* **SUPPLIED DATA**
----------

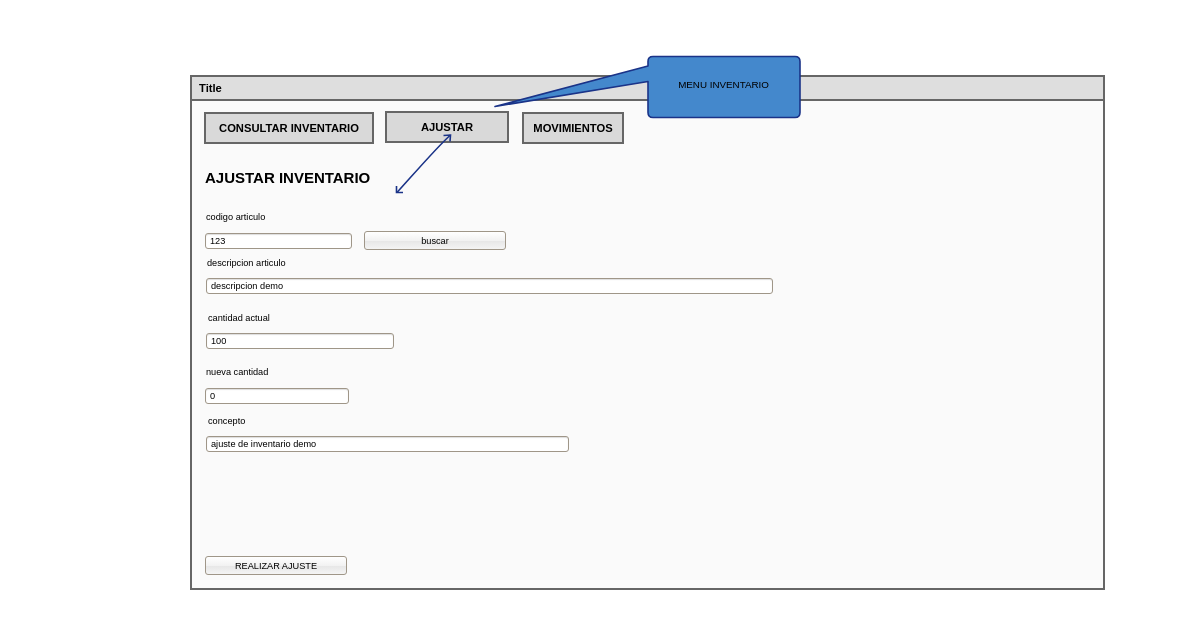
<!DOCTYPE html>
<html lang="es">
<head>
<meta charset="utf-8">
<title>Ajustar inventario</title>
<style>
:root {
  --line: #666;
  --bar: #dedede;
  --tab: #d9d9d9;
  --panel: #fafafa;
  --field-line: #9f9688;
  --note: #4488cc;
  --note-line: #1a3388;
}
* { box-sizing: border-box; }
body { margin: 0; background: #fff; }
.canvas {
  position: relative; width: 1200px; height: 622px; overflow: hidden;
  padding: 75px 0 0 190px; background: #fff; color: #000;
  font: 9.2px/12px "Liberation Sans", Arial, sans-serif;
}
.window { width: 915px; height: 515px; border: 2px solid var(--line); background: var(--panel); }
.title-bar {
  display: flex; align-items: center; height: 24px; padding-left: 7px;
  border-bottom: 2px solid var(--line); background: var(--bar);
  font-size: 11.2px; font-weight: bold;
}
.content { padding: 10px 12px 0; }
.tabs { display: flex; align-items: flex-end; height: 33px; }
.tab {
  display: flex; align-items: center; justify-content: center; height: 32px;
  border: 2px solid var(--line); background: var(--tab); color: inherit;
  font-size: 11.2px; font-weight: bold; text-decoration: none; white-space: nowrap;
}
.tab-query { width: 170px; }
.tab-adjust { width: 124px; margin: 0 13px 1px 11px; }
.tab-moves { width: 102px; }
h1 { margin: 24px 0 0 1px; font-size: 15px; line-height: 20px; }
.field { display: flex; flex-direction: column; align-items: flex-start; gap: 9px; }
.label { padding-left: 1px; }
.value, .button {
  display: flex; align-items: center; border: 1px solid var(--field-line); border-radius: 3px;
}
.value { height: 16px; padding-left: 4px; background: #fff; box-shadow: inset 0 1px 1px #ddd; }
.button {
  justify-content: center; width: 142px; height: 19px; color: inherit; text-decoration: none;
  background: linear-gradient(#fff, #f2f2f2 50%, #e6e6e6 51%, #f4f4f4);
}
.row { display: flex; align-items: flex-end; gap: 12px; height: 18px; }
.row .button { margin-bottom: -1px; }
.code { margin: 23px 0 0 1px; gap: 8px; }
.code .value { width: 147px; }
.description { margin: 8px 0 0 2px; }
.description .value { width: 567px; }
.current { margin: 18px 0 0 3px; }
.current .value { width: 188px; margin-left: -1px; }
.new { margin: 17px 0 0 1px; gap: 10px; }
.new .value { width: 144px; }
.concept { margin: 11px 0 0 3px; }
.concept .value { width: 363px; margin-left: -1px; }
.submit { margin: 104px 0 0 1px; }
.annotations { position: absolute; inset: 0; pointer-events: none; }
.note-text {
  position: absolute; left: 648px; top: 79px; width: 151px;
  font-size: 9.8px; text-align: center;
}
</style>
</head>
<body>
<main class="canvas">
  <section class="window">
    <header class="title-bar">Title</header>
    <div class="content">
      <nav class="tabs">
        <a class="tab tab-query" href="#">CONSULTAR INVENTARIO</a>
        <a class="tab tab-adjust" href="#">AJUSTAR</a>
        <a class="tab tab-moves" href="#">MOVIMIENTOS</a>
      </nav>
      <h1>AJUSTAR INVENTARIO</h1>
      <div class="field code">
        <span class="label">codigo articulo</span>
        <div class="row">
          <span class="value">123</span>
          <a class="button" href="#">buscar</a>
        </div>
      </div>
      <div class="field description">
        <span class="label">descripcion articulo</span>
        <span class="value">descripcion demo</span>
      </div>
      <div class="field current">
        <span class="label">cantidad actual</span>
        <span class="value">100</span>
      </div>
      <div class="field new">
        <span class="label">nueva cantidad</span>
        <span class="value">0</span>
      </div>
      <div class="field concept">
        <span class="label">concepto</span>
        <span class="value">ajuste de inventario demo</span>
      </div>
      <a class="button submit" href="#">REALIZAR AJUSTE</a>
    </div>
  </section>
  <svg class="annotations" width="1200" height="622" viewBox="0 0 1200 622" aria-hidden="true">
    <g stroke="var(--note-line)" stroke-width="1.6" stroke-linejoin="round">
      <path class="callout" fill="var(--note)" d="M653 56.5H795Q800 56.5 800 61.5V112.5Q800 117.5 795 117.5H653Q648 117.5 648 112.5V81.5L495 106.5L648 66V61.5Q648 56.5 653 56.5Z"/>
      <g class="arrow" fill="none" stroke-linejoin="miter">
        <path d="M450.5 135C438 146 412 176 397 192.5"/>
        <path d="M443.5 135.5L450.5 135L450 141.5M396.5 186V192.5H403"/>
      </g>
    </g>
  </svg>
  <span class="note-text">MENU INVENTARIO</span>
</main>
</body>
</html>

----------

* **WORK REQUIRED**
Your reply should consist of a single number, the count of lines in the records above that contain the string "align".

* **FINISHED TASK**
7